Models have been developed to calculate the density, molten-state viscosity and initial corrosion rate according to the chemical composition of glass formulations used to vitrify high-level fission product solutions from reprocessed light water reactor fuel. Developed from other published work, these models have been adapted to allow for the effects of platinoid (Ru, Pd, Rh) inclusions on the molten glass rheology.
Nine samples of the “R7T7” glass composition selected to vitrify fission product solutions in France were prepared with added platinoid elements (ruthenium, rhoditun and palladium) in soluble form and as insoluble metal particles in solution, and their major properties were measured. Regardless of the initial form when added to the glass the platinoids always formed the same heterogeneous inclusions in the final glass: RuO2 precipitates which were often found as aggregates, and polymetallic (Pd, Rh & Te) inclusions.
The particles tended to settle in the molten glass. The viscosity increased by about 20% at 1100°C. The mechanical properties and short-term leach rates were not significantly affected. Crystallization increased by a factor of 2 or 3 in heat-treated glass specimens but did not exceed a few volume percent. However, as the short-term leach rate did not significantly increase, the glass properties were very satisfactory.
R7T7 glass samples were tested to determine their sensitivity to variations in the chemical composition and in industrial scale operating parameters. Variations investigated included the composition of the feed solution and the glass frit, the frit/glass ratio and the glass melting temperature. The iniportant properties of the resulting glasses were measured. Permissible variation ranges defined on the basis of the results obtained ensure that the glass properties remain acceptable compared with the reference glass.

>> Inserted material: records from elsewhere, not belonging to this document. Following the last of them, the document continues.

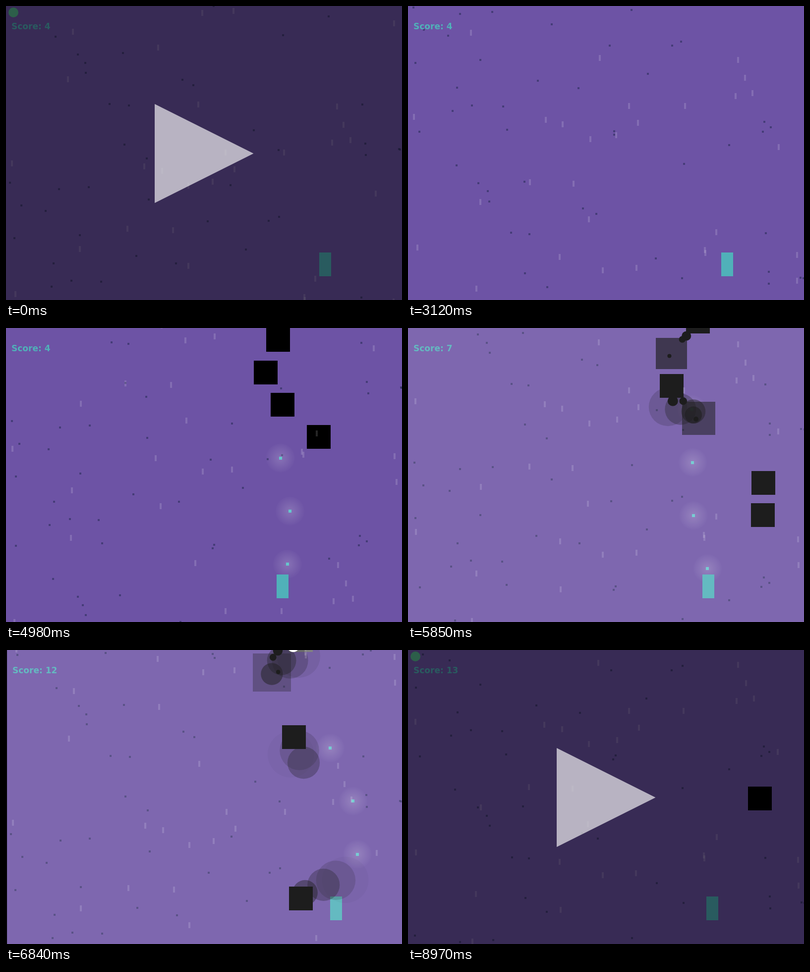
An HTML page with a canvas that plays this animation: 799 px wide and 594 px high, repeating every 9 s.

```html
<!DOCTYPE html>
<html lang="en">
<head>
<meta charset="utf-8">
<title>Arcade shooter</title>
<style>
html, body { margin: 0; width: 100%; height: 100%; overflow: hidden; background: #000; }
canvas { display: block; }
</style>
</head>
<body>
<canvas id="stage" width="799" height="594"></canvas>
<script>
const W = 799, H = 594, LOOP = 9000, STEP = 30;
const PAUSE_END = 510, PAUSE_START = 8970;
const ctx = document.getElementById('stage').getContext('2d');

// [time in ms, game clock]; hits slow the game down a little
const CLOCK = [[510, 0], [4980, 445], [5850, 529], [6840, 629.5], [7500, 697.5], [8880, 834.5]];

// [game clock, value]
const PLAYER = [[330, 644], [400, 553], [421, 573], [441, 573], [445, 558], [464, 573], [507, 576],
  [528, 604], [550, 658], [571, 652], [592, 698], [614, 707], [629, 662], [635, 680], [697, 614]];
const FLASH = [[466, 0], [470, .113], [676, .113], [682, .203], [698, .203], [740, 0]];

const SIZE = 48, REACH = 26;

function lerpKeys(keys, t) {
  if (t <= keys[0][0]) return keys[0][1];
  for (let i = 1; i < keys.length; i++) {
    const [t0, a] = keys[i - 1], [t1, b] = keys[i];
    if (t < t1) return a + (b - a) * (t - t0) / (t1 - t0);
  }
  return keys[keys.length - 1][1];
}

function noise(n) {
  const v = Math.sin(n * 127.1 + 11.7) * 43758.5453;
  return v - Math.floor(v);
}

const scatter = (count, seed) => Array.from({ length: count }, (_, i) => ({
  x: noise(seed + i) * W, y: noise(seed + i + .5) * 614, phase: i
}));
const dots = scatter(46, 100), streaks = scatter(30, 300);

// enemies snake down one behind the other
const enemies = Array.from({ length: 11 }, (_, id) => ({ id, killed: Infinity }));
function enemyAt(e, clock) {
  const y = 196 + 1.88 * (clock - 445) - 65.2 * e.id;
  return { x: 600 - 100 * Math.cos((y - 60) / 83), y };
}

// the player fires at a steady rate
const bullets = Array.from({ length: 14 }, (_, i) => {
  const fired = 399.5 + 21.45 * i;
  return { fired, x: lerpKeys(PLAYER, fired), gone: Infinity };
});
const bulletY = (b, clock) => 490 - 5 * (clock - b.fired);

// play the fight once to learn which bullet ends which enemy, and when
function fight() {
  for (let clock = 399; clock < 790; clock += .25) {
    for (const b of bullets) {
      const by = bulletY(b, clock);
      if (clock < b.fired || clock >= b.gone || by < -30) continue;
      const hit = enemies.find(e => {
        const p = enemyAt(e, clock);
        return e.killed > clock && by >= p.y && by <= p.y + SIZE && Math.abs(p.x + SIZE / 2 - b.x) < REACH;
      });
      if (hit) hit.killed = b.gone = clock;
    }
  }
}
fight();

function box(x, y, w, h, color) {
  ctx.fillStyle = color;
  ctx.fillRect(Math.round(x), Math.round(y), w, h);
}

function disc(x, y, r, color) {
  ctx.fillStyle = color;
  ctx.beginPath();
  ctx.arc(x, y, r, 0, Math.PI * 2);
  ctx.fill();
}

// particles fall, sway a little and wrap around
function drawField(parts, shift, clock, w, h, color) {
  for (const p of parts) {
    const x = p.x + 3 * Math.sin(clock / 50 + p.phase);
    const y = (p.y + shift) % 614 - 8;
    box(x - w / 2, y - h / 2, w, h, color);
  }
}

function drawEnemy(e, clock) {
  const { x, y } = enemyAt(e, clock);
  const age = clock - e.killed;
  if (age < 8) {
    const grey = age < 0 ? 0 : Math.round(190 * (1 - age / 8));
    box(x, y, SIZE, SIZE, `rgb(${grey},${grey},${grey})`);
  } else if (age < 37) {
    const grow = Math.round((age - 8) * 1.43);
    box(x - grow / 2, y - grow / 2, SIZE + grow, SIZE + grow, `rgba(0,0,0,${1 - (age - 8) / 29})`);
  }
}

// a dying enemy drops puffs that swell, blink white and burst into smoke
function drawSmoke(e, clock) {
  for (let i = 0; i < 4; i++) {
    const born = e.killed + i * 9, age = clock - born, burst = Math.max(0, age - 30);
    if (!(age >= 0 && burst < 45)) continue;
    const p = enemyAt(e, born), seed = e.id * 10 + i;
    const x = p.x + SIZE / 2 + (noise(seed) - .5) * 36;
    const y = p.y + SIZE / 2 + (noise(seed + .5) - .5) * 24 + burst * .7;
    const r = 4 + Math.min(age, 30) * .3 + burst * .8;
    const alpha = burst ? .65 * (1 - burst / 45) : 1;
    disc(x, y, r, age > 27 && !burst ? '#fff' : `rgba(0,0,0,${alpha})`);
  }
}

function drawBullet(b, clock) {
  if (clock < b.fired || clock >= b.gone) return;
  const y = bulletY(b, clock);
  const glow = ctx.createRadialGradient(b.x, y, 0, b.x, y, 29);
  glow.addColorStop(0, 'rgba(255,255,255,.18)');
  glow.addColorStop(1, 'rgba(255,255,255,.01)');
  disc(b.x, y, 29, glow);
  box(b.x - 3, y - 3, 6, 6, '#66c6cc');
}

function drawPause() {
  box(0, 0, W, H, 'rgba(0,0,0,.485)');
  disc(15, 13, 10, '#2d5f4a');
  ctx.fillStyle = 'rgba(255,255,255,.645)';
  ctx.beginPath();
  ctx.moveTo(300, 198);
  ctx.lineTo(499.5, 298);
  ctx.lineTo(300, 398);
  ctx.fill();
}

function draw(time) {
  const clock = lerpKeys(CLOCK, time);
  const dead = enemies.filter(e => clock >= e.killed);

  box(0, 0, W, H, '#000');
  ctx.save();
  if (dead.some(e => clock < e.killed + 30)) {
    const swing = Math.cos((clock - 629.5) * .1386);
    ctx.translate(Math.round(2 * swing), swing < -.5 ? 1 : 0);
  }
  box(0, -3, 800, 600, '#6d53a5');

  drawField(dots, clock, clock, 4, 4, 'rgba(38,42,84,.55)');
  for (const b of bullets) drawBullet(b, clock);
  for (const e of enemies) drawEnemy(e, clock);
  box(lerpKeys(PLAYER, clock) - 12, 498, 24, 48, '#50b1b9');
  for (const e of dead) drawSmoke(e, clock);
  drawField(streaks, clock * 2, clock, 4, 12, 'rgba(255,255,255,.15)');

  ctx.fillStyle = '#50b1b9';
  ctx.font = 'bold 17px "DejaVu Sans", sans-serif';
  ctx.fillText('Score: ' + (4 + dead.length), 11, 47);

  const flash = lerpKeys(FLASH, clock);
  if (flash > 0) box(0, -3, 800, 600, `rgba(255,255,255,${flash})`);
  ctx.restore();

  if (time < PAUSE_END || time >= PAUSE_START) drawPause();
}

const start = performance.now();
function tick() {
  const t = (performance.now() - start) % LOOP;
  draw(Math.floor(t / STEP) * STEP);
  requestAnimationFrame(tick);
}
tick();
</script>
</body>
</html>
```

Email your librarian or administrator to recommend adding this to your organisation's collection.